Project description:The function of metabolic state in stemness is poorly understood. Mouse embryonic stem cells (ESC) and epiblast stem cells (EpiSC) are at distinct pluripotent states representing the inner cell mass (ICM) and epiblast embryos. Human embryonic stem cells (hESC) are similar to EpiSC stage. We now show a dramatic metabolic difference between these two stages. EpiSC/hESC are highly glycolytic, while ESC are bivalent in their energy production, dynamically switching from glycolysis to mitochondrial respiration on demand. Despite having a more developed and expanding mitochondrial content, EpiSC/hESC have low mitochondrial respiratory capacity due to low cytochrome c oxidase (COX) expression. Similarly, in vivo epiblasts suppress COX levels. These data reveal EpiSC/hESC functional similarity to the glycolytic phenotype in cancer (Warburg effect). We further show that hypoxia-inducible factor 1? (HIF1?) is sufficient to drive ESC to a glycolytic Activin/Nodal-dependent EpiSC-like stage. This metabolic switch during early stem-cell development may be deterministic.
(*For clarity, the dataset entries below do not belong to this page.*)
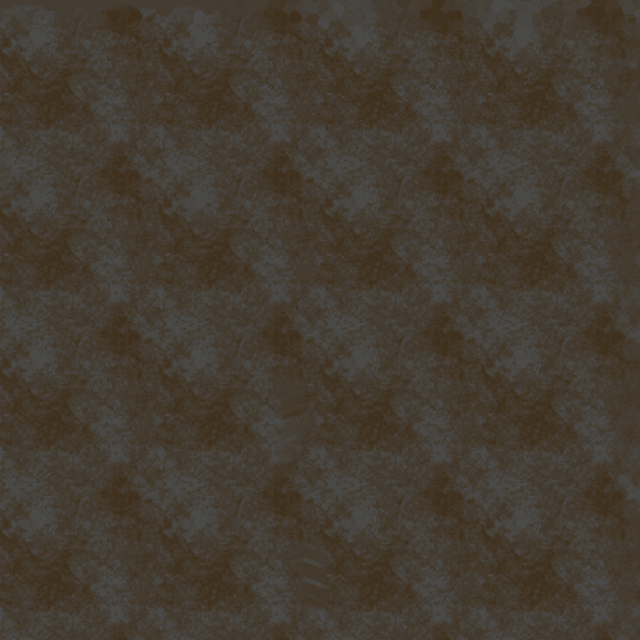
Give the GLSL for this texture, as a WebGL 2 fragment shader.

```glsl
#version 300 es
precision highp float;

uniform vec2 u_resolution;
out vec4 outColor;

const vec2 REPEATS = vec2(3.97, 3.99);
const vec3 DARK_RUST = vec3(0.246, 0.190, 0.112);
const vec3 BROWN = vec3(0.268, 0.234, 0.190);
const vec3 COOL_GREY = vec3(0.290, 0.290, 0.284);

// Stains inside one tile: centre x, centre y (downwards), signed strength
const int STAIN_COUNT = 13;
const vec3 STAINS[STAIN_COUNT] = vec3[](
    vec3(0.24, 0.28, 1.00), vec3(0.66, 0.73, 0.65), vec3(0.93, 0.64, 0.25),
    vec3(0.93, 0.00, 0.60), vec3(0.12, 0.99, 0.45), vec3(0.50, 0.68, 0.30),
    vec3(0.60, 0.36, 0.25), vec3(0.35, 0.63, -1.0), vec3(0.77, 0.08, -1.0),
    vec3(0.08, 0.43, -0.5), vec3(0.02, 0.32, -0.5), vec3(0.85, 0.17, -0.5),
    vec3(0.36, 0.45, -0.5));

float hash(vec2 p) {
    vec3 q = fract(vec3(p.xyx) * 0.1031);
    q += dot(q, q.yzx + 33.33);
    return fract((q.x + q.y) * q.z);
}

// Value noise that wraps after `period` cells
float wrapNoise(vec2 p, float period) {
    vec2 cell = floor(p);
    vec2 f = fract(p);
    f = f * f * (3.0 - 2.0 * f);
    vec2 a = mod(cell, period);
    vec2 b = mod(cell + 1.0, period);
    return mix(mix(hash(a), hash(vec2(b.x, a.y)), f.x),
               mix(hash(vec2(a.x, b.y)), hash(b), f.x), f.y);
}

float wrapFbm(vec2 tile, float period, float gain) {
    float sum = 0.0, weight = 1.0, total = 0.0;
    for (int i = 0; i < 4; i++) {
        sum += weight * wrapNoise(tile * period + 0.37 * float(i), period);
        total += weight;
        weight *= gain;
        period *= 2.0;
    }
    return sum / total;
}

float stainField(vec2 tile) {
    float sum = 0.0;
    for (int i = 0; i < STAIN_COUNT; i++) {
        vec2 d = tile - STAINS[i].xy;
        d -= round(d);
        sum += STAINS[i].z * exp(-65.0 * dot(d, d));
    }
    return sum;
}

// Thin scratches along the middle contour of the noise
float scratches(vec2 tile, float period) {
    float ridge = abs(wrapNoise(tile * period, period) - 0.5);
    return 1.0 - smoothstep(0.0, 0.10, ridge);
}

// Sharp speckle at two sizes
float grain(vec2 tile) {
    return wrapNoise(tile * 46.0, 46.0) + wrapNoise(tile * 87.0 + 0.5, 87.0) - 1.0;
}

// Mottled tone of the repeating tile, 0 rust to 1 grey
float mottle(vec2 tile) {
    vec2 warp = vec2(wrapFbm(tile, 11.0, 0.85), wrapFbm(tile + 0.43, 11.0, 0.85)) - 0.5;
    float tone = 0.46 + 0.38 * stainField(tile + 0.30 * warp);
    tone += 0.80 * (wrapFbm(tile + 0.05 * warp, 7.0, 0.85) - 0.5);
    tone += 0.50 * (wrapFbm(tile + 0.21, 19.0, 0.9) - 0.5);
    tone += 0.32 * grain(tile + 0.03 * warp);
    tone -= 0.12 * scratches(tile + 0.10 * warp, 22.0);
    tone += 0.09 * scratches(tile.yx - 0.10 * warp, 27.0);
    return clamp(tone, 0.0, 1.0);
}

vec3 palette(float tone) {
    vec3 low = mix(DARK_RUST, BROWN, smoothstep(0.0, 0.52, tone));
    return mix(low, COOL_GREY, smoothstep(0.42, 0.92, tone));
}

// Nearest scattered point in xy, gap to the second nearest in z
vec3 shardCell(vec2 p) {
    vec2 nearest = p;
    float first = 9.0, second = 9.0;
    for (int y = -1; y <= 1; y++)
    for (int x = -1; x <= 1; x++) {
        vec2 cell = floor(p) + vec2(x, y);
        vec2 point = cell + vec2(hash(cell + 7.0), hash(cell + 61.0));
        float d = distance(p, point);
        if (d < first) { second = first; first = d; nearest = point; }
        else second = min(second, d);
    }
    return vec3(nearest, second - first);
}

float softBox(vec2 p, vec2 centre, vec2 halfSize) {
    vec2 d = abs(p - centre) - halfSize;
    return 1.0 - smoothstep(-0.012, 0.012, max(d.x, d.y));
}

void main() {
    // Canvas coordinates with y pointing down
    vec2 uv = gl_FragCoord.xy / u_resolution;
    uv.y = 1.0 - uv.y;
    float tone = mottle(uv * REPEATS);
    float ragged = 0.05 * (wrapFbm(uv, 30.0, 0.6) - 0.5);

    // Angular shards along the top and right edges
    vec3 shard = shardCell(uv * 58.0);
    float shardTone = mottle(shard.xy / 58.0 * REPEATS);
    float shardMask = 1.0 - smoothstep(0.02, 0.06, uv.y + ragged);
    float rightWear = smoothstep(0.93, 1.0, uv.x + ragged) * 0.6;
    shardMask = max(shardMask, rightWear) * smoothstep(0.0, 0.1, shard.z);
    tone = mix(tone, shardTone, 0.8 * shardMask);

    // Sideways smears in a few worn patches
    float row = floor(uv.y * 130.0 + 0.8 * sin(uv.x * 70.0));
    vec2 smearAt = vec2(0.45 + 0.02 * hash(vec2(row, 3.0)), row / 130.0);
    smearAt.x += floor((uv.x - 0.45) * 22.0 + 0.5) / 22.0;
    float smear = softBox(uv + ragged, vec2(0.45, 0.665), vec2(0.018, 0.08));
    smear = max(smear, softBox(uv + ragged, vec2(0.49, 0.90), vec2(0.022, 0.05)));
    smear = max(smear, softBox(uv + ragged, vec2(0.0, 0.28), vec2(0.012, 0.04)));
    smear = max(smear, 0.6 * softBox(uv + ragged, vec2(0.31, 0.31), vec2(0.012, 0.04)));
    tone = mix(tone, mottle(smearAt * REPEATS), 0.75 * smear);

    // Flat brown strip at the top left
    float strip = 1.0 - smoothstep(0.008, 0.02, uv.y + 0.4 * ragged);
    strip *= 1.0 - smoothstep(0.25, 0.6, uv.x);
    outColor = vec4(palette(mix(tone, 0.5, strip)), 1.0);
}
```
Project description:During gastrulation, epiblast cells are pluripotent and their fate is thought to be constrained principally by their position. Cell fate is progressively restricted by localised signalling cues from areas including the primitive streak. However, it is unknown whether this restriction accompanies, at the individual cell level, a reduction in potency. Investigation of these early transition events in vitro is possible via the use of epiblast stem cells (EpiSCs), self-renewing pluripotent cell lines equivalent to the postimplantation epiblast. Strikingly, mouse EpiSCs express gastrulation stage regional markers in self-renewing conditions. Here, we examined the differentiation potential of cells expressing such lineage markers. We show that undifferentiated EpiSC cultures contain a major subfraction of cells with reversible early primitive streak characteristics, which is mutually exclusive to a neural-like fraction. Using in vitro differentiation assays and embryo grafting we demonstrate that primitive streak-like EpiSCs are biased towards mesoderm and endoderm fates while retaining pluripotency. The acquisition of primitive streak characteristics by self-renewing EpiSCs is mediated by endogenous Wnt signalling. Elevation of Wnt activity promotes restriction towards primitive streak-associated lineages with mesendodermal and neuromesodermal characteristics. Collectively, our data suggest that EpiSC pluripotency encompasses a range of reversible lineage-biased states reflecting the birth of pioneer lineage precursors from a pool of uncommitted EpiSCs similar to the earliest cell fate restriction events taking place in the gastrula stage epiblast.